--- Information supplied ---

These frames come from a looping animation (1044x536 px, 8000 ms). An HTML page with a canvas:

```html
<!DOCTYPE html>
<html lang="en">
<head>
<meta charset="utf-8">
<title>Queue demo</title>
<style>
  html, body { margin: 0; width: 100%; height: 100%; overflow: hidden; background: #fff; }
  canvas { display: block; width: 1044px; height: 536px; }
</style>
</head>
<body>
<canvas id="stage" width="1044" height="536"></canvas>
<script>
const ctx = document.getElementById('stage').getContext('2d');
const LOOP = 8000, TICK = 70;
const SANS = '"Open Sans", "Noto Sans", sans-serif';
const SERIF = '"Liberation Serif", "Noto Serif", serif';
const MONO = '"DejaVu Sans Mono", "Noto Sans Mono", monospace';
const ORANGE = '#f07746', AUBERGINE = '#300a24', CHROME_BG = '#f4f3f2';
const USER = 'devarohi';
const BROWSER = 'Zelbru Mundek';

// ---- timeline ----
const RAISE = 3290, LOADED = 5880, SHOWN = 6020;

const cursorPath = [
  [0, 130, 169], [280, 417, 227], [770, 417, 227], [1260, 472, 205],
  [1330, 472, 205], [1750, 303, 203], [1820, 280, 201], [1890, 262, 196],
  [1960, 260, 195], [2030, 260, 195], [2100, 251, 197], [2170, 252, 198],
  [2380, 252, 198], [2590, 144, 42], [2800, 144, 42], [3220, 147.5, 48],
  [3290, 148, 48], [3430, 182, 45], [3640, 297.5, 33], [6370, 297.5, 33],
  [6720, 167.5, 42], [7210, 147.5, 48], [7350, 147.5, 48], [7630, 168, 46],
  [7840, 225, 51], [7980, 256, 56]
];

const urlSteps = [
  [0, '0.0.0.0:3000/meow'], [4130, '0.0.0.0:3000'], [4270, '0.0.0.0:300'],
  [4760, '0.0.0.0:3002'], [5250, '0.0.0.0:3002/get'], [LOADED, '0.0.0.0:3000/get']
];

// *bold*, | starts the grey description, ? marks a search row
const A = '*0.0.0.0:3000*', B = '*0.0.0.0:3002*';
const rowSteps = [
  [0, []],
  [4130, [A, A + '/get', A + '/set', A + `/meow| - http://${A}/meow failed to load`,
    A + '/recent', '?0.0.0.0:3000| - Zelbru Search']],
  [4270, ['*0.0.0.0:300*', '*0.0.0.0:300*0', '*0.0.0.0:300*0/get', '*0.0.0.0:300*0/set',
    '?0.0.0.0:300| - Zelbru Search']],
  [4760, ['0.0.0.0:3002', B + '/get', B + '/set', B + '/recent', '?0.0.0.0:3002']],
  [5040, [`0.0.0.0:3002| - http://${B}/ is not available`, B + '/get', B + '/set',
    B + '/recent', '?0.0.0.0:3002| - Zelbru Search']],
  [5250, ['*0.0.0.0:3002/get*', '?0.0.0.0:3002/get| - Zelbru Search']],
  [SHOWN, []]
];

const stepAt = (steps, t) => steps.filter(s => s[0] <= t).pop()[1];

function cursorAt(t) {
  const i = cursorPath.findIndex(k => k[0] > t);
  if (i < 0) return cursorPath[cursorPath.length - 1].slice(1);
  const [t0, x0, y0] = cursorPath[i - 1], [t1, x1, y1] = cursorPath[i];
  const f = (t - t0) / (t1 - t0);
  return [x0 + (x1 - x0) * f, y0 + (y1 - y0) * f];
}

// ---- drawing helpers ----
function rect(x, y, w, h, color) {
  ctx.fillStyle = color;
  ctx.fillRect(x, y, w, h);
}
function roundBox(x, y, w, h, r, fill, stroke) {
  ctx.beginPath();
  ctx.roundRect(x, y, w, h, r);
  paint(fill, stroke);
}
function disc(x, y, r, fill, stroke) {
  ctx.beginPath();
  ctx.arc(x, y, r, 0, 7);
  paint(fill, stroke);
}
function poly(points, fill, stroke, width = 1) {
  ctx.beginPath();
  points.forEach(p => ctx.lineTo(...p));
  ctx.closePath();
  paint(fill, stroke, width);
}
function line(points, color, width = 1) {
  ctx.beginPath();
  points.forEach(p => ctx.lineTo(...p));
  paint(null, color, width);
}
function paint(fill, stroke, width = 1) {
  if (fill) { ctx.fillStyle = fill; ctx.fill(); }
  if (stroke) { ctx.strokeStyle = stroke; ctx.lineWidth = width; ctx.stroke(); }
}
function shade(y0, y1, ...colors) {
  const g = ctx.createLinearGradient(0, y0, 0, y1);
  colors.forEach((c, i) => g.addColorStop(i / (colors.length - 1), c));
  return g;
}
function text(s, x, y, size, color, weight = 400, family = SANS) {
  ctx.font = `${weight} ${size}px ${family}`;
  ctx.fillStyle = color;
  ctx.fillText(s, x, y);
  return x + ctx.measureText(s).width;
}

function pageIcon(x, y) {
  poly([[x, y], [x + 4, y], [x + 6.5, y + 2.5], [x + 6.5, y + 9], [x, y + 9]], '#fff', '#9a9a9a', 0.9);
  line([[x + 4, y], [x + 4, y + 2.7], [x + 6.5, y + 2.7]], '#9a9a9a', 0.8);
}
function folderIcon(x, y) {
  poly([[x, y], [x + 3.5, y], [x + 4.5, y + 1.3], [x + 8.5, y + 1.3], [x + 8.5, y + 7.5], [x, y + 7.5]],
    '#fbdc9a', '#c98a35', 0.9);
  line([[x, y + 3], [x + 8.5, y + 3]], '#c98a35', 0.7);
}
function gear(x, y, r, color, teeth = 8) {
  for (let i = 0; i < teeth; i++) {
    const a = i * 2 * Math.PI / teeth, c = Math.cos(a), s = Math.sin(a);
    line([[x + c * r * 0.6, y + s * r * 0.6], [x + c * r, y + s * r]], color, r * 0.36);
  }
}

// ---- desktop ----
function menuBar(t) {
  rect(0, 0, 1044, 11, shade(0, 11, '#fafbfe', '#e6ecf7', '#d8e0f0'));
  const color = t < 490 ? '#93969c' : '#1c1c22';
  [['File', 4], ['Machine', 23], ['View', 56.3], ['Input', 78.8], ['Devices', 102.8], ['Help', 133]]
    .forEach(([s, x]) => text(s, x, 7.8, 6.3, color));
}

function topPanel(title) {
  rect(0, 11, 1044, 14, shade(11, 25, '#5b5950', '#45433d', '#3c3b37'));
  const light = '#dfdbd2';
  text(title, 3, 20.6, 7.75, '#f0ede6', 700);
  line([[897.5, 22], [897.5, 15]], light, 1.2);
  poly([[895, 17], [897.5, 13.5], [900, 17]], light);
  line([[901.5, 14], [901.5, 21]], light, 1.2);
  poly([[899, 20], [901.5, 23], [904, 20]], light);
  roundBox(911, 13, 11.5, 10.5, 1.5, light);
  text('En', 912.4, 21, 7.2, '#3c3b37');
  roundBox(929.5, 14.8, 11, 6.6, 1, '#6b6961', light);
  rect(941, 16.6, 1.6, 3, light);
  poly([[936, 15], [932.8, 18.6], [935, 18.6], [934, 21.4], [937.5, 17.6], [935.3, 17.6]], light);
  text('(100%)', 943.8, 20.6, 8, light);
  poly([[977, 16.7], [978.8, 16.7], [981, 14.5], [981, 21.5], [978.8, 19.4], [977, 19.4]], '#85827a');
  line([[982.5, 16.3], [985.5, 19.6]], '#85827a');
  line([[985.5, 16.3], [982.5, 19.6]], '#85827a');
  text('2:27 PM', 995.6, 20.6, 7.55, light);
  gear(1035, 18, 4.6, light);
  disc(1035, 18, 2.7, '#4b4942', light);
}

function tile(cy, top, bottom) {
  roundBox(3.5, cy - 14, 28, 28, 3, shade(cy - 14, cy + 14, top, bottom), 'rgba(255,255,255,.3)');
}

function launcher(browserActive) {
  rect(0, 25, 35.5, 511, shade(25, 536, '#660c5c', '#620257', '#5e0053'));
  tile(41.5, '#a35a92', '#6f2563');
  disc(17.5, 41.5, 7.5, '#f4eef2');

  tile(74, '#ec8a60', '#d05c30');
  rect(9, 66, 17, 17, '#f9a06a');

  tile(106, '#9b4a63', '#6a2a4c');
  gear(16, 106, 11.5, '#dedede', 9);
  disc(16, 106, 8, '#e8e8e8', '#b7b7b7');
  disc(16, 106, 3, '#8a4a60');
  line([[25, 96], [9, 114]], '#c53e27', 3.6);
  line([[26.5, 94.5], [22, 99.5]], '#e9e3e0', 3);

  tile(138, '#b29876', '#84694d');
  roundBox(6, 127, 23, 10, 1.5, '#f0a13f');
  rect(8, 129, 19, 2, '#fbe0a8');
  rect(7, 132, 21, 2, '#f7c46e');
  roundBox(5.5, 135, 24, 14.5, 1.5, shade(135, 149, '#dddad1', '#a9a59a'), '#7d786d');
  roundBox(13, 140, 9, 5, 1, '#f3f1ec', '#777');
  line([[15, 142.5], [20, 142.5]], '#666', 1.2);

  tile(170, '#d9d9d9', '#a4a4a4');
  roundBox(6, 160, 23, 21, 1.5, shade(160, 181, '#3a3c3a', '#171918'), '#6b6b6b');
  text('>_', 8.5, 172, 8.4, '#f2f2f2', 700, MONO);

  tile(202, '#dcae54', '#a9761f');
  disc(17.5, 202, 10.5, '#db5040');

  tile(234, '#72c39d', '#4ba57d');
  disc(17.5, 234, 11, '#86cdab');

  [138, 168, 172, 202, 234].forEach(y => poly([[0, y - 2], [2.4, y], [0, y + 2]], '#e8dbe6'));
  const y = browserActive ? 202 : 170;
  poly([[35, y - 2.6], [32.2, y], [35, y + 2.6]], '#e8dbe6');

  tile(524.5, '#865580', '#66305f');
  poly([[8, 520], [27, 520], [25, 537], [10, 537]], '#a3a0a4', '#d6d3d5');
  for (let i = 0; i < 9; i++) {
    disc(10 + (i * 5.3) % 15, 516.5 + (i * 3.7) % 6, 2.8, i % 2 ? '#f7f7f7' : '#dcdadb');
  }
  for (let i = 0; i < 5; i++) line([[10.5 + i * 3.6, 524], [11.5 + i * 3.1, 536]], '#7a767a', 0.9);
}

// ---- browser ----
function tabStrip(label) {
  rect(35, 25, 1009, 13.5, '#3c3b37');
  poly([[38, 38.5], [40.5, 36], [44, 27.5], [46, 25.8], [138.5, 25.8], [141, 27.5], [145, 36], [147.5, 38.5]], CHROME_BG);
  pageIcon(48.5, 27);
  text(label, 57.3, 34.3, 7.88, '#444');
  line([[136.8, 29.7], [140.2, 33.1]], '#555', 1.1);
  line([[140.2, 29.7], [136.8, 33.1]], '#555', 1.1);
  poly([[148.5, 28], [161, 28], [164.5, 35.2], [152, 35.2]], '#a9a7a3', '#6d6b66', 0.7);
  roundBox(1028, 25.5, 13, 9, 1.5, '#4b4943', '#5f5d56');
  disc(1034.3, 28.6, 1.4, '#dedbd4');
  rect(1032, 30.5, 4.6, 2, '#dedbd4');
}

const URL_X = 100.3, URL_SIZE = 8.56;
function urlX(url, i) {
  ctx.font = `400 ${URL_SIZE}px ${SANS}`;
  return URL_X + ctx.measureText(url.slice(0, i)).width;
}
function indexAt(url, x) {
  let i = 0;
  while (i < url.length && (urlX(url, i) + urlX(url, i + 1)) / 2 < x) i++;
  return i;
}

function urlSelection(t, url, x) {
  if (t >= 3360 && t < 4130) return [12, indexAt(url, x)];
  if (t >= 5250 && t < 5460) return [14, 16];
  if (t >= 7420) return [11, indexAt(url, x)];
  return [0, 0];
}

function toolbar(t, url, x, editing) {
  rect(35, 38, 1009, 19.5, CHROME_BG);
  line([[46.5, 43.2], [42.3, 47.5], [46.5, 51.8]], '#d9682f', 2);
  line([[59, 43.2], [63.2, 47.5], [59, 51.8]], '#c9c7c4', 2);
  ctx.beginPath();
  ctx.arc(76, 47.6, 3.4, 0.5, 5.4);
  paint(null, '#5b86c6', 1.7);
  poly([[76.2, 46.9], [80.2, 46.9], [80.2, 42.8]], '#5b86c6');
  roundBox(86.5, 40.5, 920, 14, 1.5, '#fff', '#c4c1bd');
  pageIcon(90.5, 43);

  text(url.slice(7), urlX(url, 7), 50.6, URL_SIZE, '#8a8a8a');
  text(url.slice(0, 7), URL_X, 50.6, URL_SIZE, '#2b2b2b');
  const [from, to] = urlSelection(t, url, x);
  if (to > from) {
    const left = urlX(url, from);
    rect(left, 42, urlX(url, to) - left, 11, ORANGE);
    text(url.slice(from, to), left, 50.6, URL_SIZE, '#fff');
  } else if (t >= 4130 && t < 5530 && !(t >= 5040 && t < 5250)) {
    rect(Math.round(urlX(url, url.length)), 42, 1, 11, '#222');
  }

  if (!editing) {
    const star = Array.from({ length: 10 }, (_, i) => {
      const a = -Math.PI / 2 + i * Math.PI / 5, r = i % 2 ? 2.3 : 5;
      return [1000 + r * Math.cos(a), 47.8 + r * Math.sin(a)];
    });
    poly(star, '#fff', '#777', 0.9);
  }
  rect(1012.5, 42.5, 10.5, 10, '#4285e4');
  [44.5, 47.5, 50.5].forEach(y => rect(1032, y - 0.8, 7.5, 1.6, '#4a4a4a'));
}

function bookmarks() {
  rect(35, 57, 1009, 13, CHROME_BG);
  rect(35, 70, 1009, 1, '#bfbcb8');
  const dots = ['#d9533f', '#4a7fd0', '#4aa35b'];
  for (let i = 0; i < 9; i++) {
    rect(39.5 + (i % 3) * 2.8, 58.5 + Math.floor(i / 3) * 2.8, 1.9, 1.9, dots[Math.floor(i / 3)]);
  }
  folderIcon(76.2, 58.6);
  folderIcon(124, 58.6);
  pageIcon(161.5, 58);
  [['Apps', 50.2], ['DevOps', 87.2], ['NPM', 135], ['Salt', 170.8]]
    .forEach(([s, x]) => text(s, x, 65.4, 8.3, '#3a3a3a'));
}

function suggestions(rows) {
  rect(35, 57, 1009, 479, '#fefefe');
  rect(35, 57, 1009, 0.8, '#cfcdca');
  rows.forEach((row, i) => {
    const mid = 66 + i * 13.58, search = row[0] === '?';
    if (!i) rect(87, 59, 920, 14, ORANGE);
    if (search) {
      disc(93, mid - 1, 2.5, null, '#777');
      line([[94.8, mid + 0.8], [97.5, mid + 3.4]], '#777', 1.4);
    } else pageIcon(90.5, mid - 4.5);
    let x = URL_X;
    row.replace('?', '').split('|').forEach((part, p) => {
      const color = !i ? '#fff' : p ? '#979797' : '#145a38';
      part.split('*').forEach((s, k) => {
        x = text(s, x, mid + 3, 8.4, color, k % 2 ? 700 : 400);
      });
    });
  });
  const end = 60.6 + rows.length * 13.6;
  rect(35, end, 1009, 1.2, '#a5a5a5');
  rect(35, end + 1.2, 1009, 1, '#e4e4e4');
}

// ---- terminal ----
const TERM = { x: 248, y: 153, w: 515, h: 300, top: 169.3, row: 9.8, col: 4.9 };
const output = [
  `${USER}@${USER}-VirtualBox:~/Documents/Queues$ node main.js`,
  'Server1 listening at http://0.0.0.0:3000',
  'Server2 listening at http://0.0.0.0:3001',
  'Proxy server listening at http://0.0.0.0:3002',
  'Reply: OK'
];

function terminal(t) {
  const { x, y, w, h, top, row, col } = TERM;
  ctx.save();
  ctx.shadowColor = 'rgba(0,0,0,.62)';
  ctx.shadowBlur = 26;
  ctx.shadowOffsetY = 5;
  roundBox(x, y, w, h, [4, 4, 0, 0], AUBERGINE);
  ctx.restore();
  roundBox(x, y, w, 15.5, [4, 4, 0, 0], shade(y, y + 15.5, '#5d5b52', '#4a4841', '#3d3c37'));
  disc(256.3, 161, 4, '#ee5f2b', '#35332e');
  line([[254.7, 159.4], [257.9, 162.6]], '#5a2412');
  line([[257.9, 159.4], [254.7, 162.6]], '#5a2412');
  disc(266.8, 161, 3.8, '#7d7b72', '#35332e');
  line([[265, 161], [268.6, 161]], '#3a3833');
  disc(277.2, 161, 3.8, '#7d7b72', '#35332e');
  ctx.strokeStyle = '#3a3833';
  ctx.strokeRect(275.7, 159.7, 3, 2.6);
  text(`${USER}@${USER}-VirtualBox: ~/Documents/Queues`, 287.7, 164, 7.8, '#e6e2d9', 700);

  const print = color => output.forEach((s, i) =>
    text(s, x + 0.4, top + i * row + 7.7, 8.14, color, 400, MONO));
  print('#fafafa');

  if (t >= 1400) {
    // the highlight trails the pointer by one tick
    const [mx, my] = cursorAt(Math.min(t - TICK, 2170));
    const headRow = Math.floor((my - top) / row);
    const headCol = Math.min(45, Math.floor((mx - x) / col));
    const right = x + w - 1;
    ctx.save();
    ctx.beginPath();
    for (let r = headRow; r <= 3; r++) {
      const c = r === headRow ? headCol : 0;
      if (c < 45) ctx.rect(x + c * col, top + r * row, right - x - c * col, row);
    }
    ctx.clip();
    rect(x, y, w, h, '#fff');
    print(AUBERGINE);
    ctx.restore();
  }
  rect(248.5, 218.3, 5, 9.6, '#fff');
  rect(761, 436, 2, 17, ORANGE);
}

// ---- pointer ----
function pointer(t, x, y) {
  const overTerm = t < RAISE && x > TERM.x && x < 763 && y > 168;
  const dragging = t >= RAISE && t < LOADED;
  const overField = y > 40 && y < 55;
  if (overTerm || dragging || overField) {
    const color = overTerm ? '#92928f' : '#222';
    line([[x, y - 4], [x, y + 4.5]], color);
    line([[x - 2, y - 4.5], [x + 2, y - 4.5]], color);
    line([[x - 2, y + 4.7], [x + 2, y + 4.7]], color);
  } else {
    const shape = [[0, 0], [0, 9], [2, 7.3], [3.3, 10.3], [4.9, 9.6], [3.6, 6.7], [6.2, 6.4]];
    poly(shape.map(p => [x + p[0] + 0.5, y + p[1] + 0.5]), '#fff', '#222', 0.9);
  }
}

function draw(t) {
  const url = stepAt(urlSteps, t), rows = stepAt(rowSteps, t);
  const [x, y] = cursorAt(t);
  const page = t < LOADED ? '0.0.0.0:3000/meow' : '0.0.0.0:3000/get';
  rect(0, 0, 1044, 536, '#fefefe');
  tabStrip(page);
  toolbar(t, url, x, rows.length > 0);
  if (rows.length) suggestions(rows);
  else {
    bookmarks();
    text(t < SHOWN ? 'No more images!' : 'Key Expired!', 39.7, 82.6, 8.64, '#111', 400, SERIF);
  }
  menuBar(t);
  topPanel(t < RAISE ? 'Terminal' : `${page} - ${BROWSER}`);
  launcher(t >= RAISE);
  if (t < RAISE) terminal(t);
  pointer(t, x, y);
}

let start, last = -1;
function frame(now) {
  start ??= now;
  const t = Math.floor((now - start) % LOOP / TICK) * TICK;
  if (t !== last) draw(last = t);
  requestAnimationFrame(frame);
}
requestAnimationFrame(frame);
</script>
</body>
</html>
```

---

The expected output is every line of the records in which the string "slice" appears.

• **Solved problem**
  if (i < 0) return cursorPath[cursorPath.length - 1].slice(1);
  return URL_X + ctx.measureText(url.slice(0, i)).width;
  text(url.slice(7), urlX(url, 7), 50.6, URL_SIZE, '#8a8a8a');
  text(url.slice(0, 7), URL_X, 50.6, URL_SIZE, '#2b2b2b');
    text(url.slice(from, to), left, 50.6, URL_SIZE, '#fff');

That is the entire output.